In a crimped joint, a stripped wire is inserted in a metal sleeve, which is then distorted by pressure so as to make an internal contact between wire and sleeve body. The sleeve may be part of a connector pin or some other style or terminal, but the same general requirements apply to the crimped joint.
There are many types of crimp tool (Figure 1) available, the mechanical form depending on the force needed to distort the crimp barrel – this can be quite substantial for heavier cables. In all cases a crucial requirement is that the tool chosen is correct for the type and size of crimp tag being used, and this is selected according to wire size. Only by getting a correct match of wire, tag, and crimped tool will a satisfactory gas-tight and reliable joint be created.
The sequence of making the crimp is to strip the insulation from the end of the wire using wire strippers, and taking care not to nick any of the wire. As with the crimp tool, correct selection of the stripping head is important. The aim is to leave a multi-strand wire in a neat bundle which may be inserted easily into the sleeve. Some slight twisting action may be needed to ensure that no whiskers are left, as this is a frequent cause of short circuit between crimped joints. The crimp barrel on the terminal or connector is placed over the wire and the jaws centrally positioned over the barrel, with the jaws square and central. In a hand tool, the crimp is normally made by squeezing the handle and the tool released by squeezing the handle still further, after which the handle can be opened and the wire and crimp removed.
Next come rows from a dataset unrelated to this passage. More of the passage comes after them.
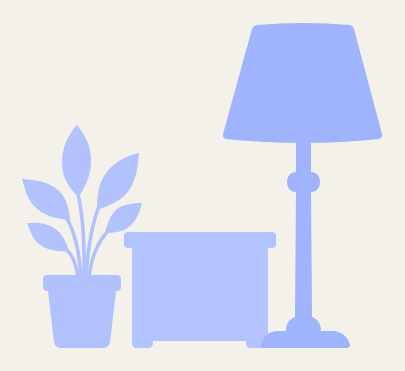
<!DOCTYPE html>
<html lang="en">
<head>
<meta charset="utf-8">
<title>Home furnishings</title>
<style>
:root {
  --paper: #f4f1ea;
  --lamp: #9fb4fd;
  --cabinet: #b3c3fd;
  --pot: #b0c1fd;
  --leaf: #b2c2fd;
  --stem: #b0c1fd;
}
html, body { margin: 0; background: var(--paper); overflow: hidden; }
.scene { display: block; width: 405px; height: 371px; background: var(--paper); }
.lamp { fill: var(--lamp); }
.cabinet { fill: var(--cabinet); }
.pot { fill: var(--pot); }
.leaves { fill: var(--leaf); }
.stems { fill: none; stroke: var(--stem); stroke-width: 3.5; stroke-linecap: round; }
</style>
</head>
<body>
<svg class="scene" viewBox="0 0 405 371" role="img" aria-label="Potted plant, low cabinet and floor lamp">
  <g class="plant">
    <g class="stems">
      <path d="M78 194Q85 225 84 276"/>
      <path d="M66 217Q78 236 81 276"/>
      <path d="M99 206Q89 232 86 276"/>
      <path d="M66 249Q75 257 78 276"/>
      <path d="M108 231Q93 247 89 276"/>
    </g>
    <g class="leaves">
      <path d="M77 125C86 136 92 148 91 164C90 178 84 188 79 197C70 190 62 178 62 163C62 147 68 135 77 125Z"/>
      <path d="M22 179C37 180 50 182 59 191C67 199 69 209 70 220C57 219 44 216 35 207C27 199 25 189 22 179Z"/>
      <path d="M139 153C138 167 136 182 127 193C119 202 108 206 97 210C97 197 98 184 106 173C114 162 126 156 139 153Z"/>
      <path d="M27 223C39 222 51 224 58 231C64 237 67 244 69 251C58 252 46 250 39 244C32 238 30 230 27 223Z"/>
      <path d="M142 203C140 211 137 220 130 226C123 232 114 233 105 233C107 225 110 215 117 209C124 204 133 203 142 203Z"/>
    </g>
    <path class="pot" d="M47 275H117Q121 275 121 279V287Q121 291 116 291L110 342Q109 348 102 348H62Q55 348 54 342L48 291Q43 291 43 287V279Q43 275 47 275Z"/>
  </g>
  <path class="cabinet" d="M128 232H272Q276 232 276 236V244Q276 248 272 248H268V348H251Q246 348 246 343V341H153V343Q153 348 148 348H137Q132 348 132 343V248H128Q124 248 124 244V236Q124 232 128 232Z"/>
  <g class="lamp">
    <path d="M257 25Q303 21 350 25Q353 26 354 29L382 134Q383 138 379 139Q303 147 226 139Q222 138 223 134L252 29Q253 26 257 25Z"/>
    <path d="M296 142H311V172C317 172 320 177 320 182C320 187 317 192 311 192L312 317C318 319 321 324 321 331H332C342 331 349 338 350 345Q350 348 346 348H264Q260 348 261 345C263 337 267 332 277 331H286C286 324 289 319 295 317L296 192C290 192 287 187 287 182C287 177 290 172 296 172Z"/>
  </g>
</svg>
</body>
</html>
All crimped joints need to be checked visually, and it is common practice to sample check tags to ensure they are correctly crimped. Just looking at the form of the crimp will give a good indication of whether or not it is correct. The crimp should be central to the barrel and square, with no whiskering.
Test crimps can be checked for insulation damage by pulling the wire from its tag and checking the insulation is only slightly deformed. If there is excessive damage to the insulation then the crimp is too tight and must be readjusted.
The conductor must be positioned correctly in the connector, and many connectors have an inspection window in the crimped area through which bare wire should be visible.
After crimping the connector should be free from fractures, rough edges and flash. Where conductors protrude through the connector ferrule, this projection should be a minimum, to bring it level with the connector insulation, and the gap between insulator and ferrule should be as specified.
Further information on generally-accepted standards for crimped joints is given in Figure 2.
|The conductor must be positioned correctly in the connector. Many connectors have an inspection window in the crimped area. If bare wire is not visible through this window, the joint is suspect.|
|The connector must be free from fractures, rough edges and flashes. The conductors must protrude through the connector ferrule for a minimum length to bring it level with the connector insulation.|
|The crimp must be in the correct position on the connector to give maximum strength to the joint and to avoid damage.|
|The insulation gap must be as specified.|
|Many crimped connectors are also crimped to the insulation. The insulation must be held firmly.|
|There must be no loose strands of wire. These are a common cause of short circuits.|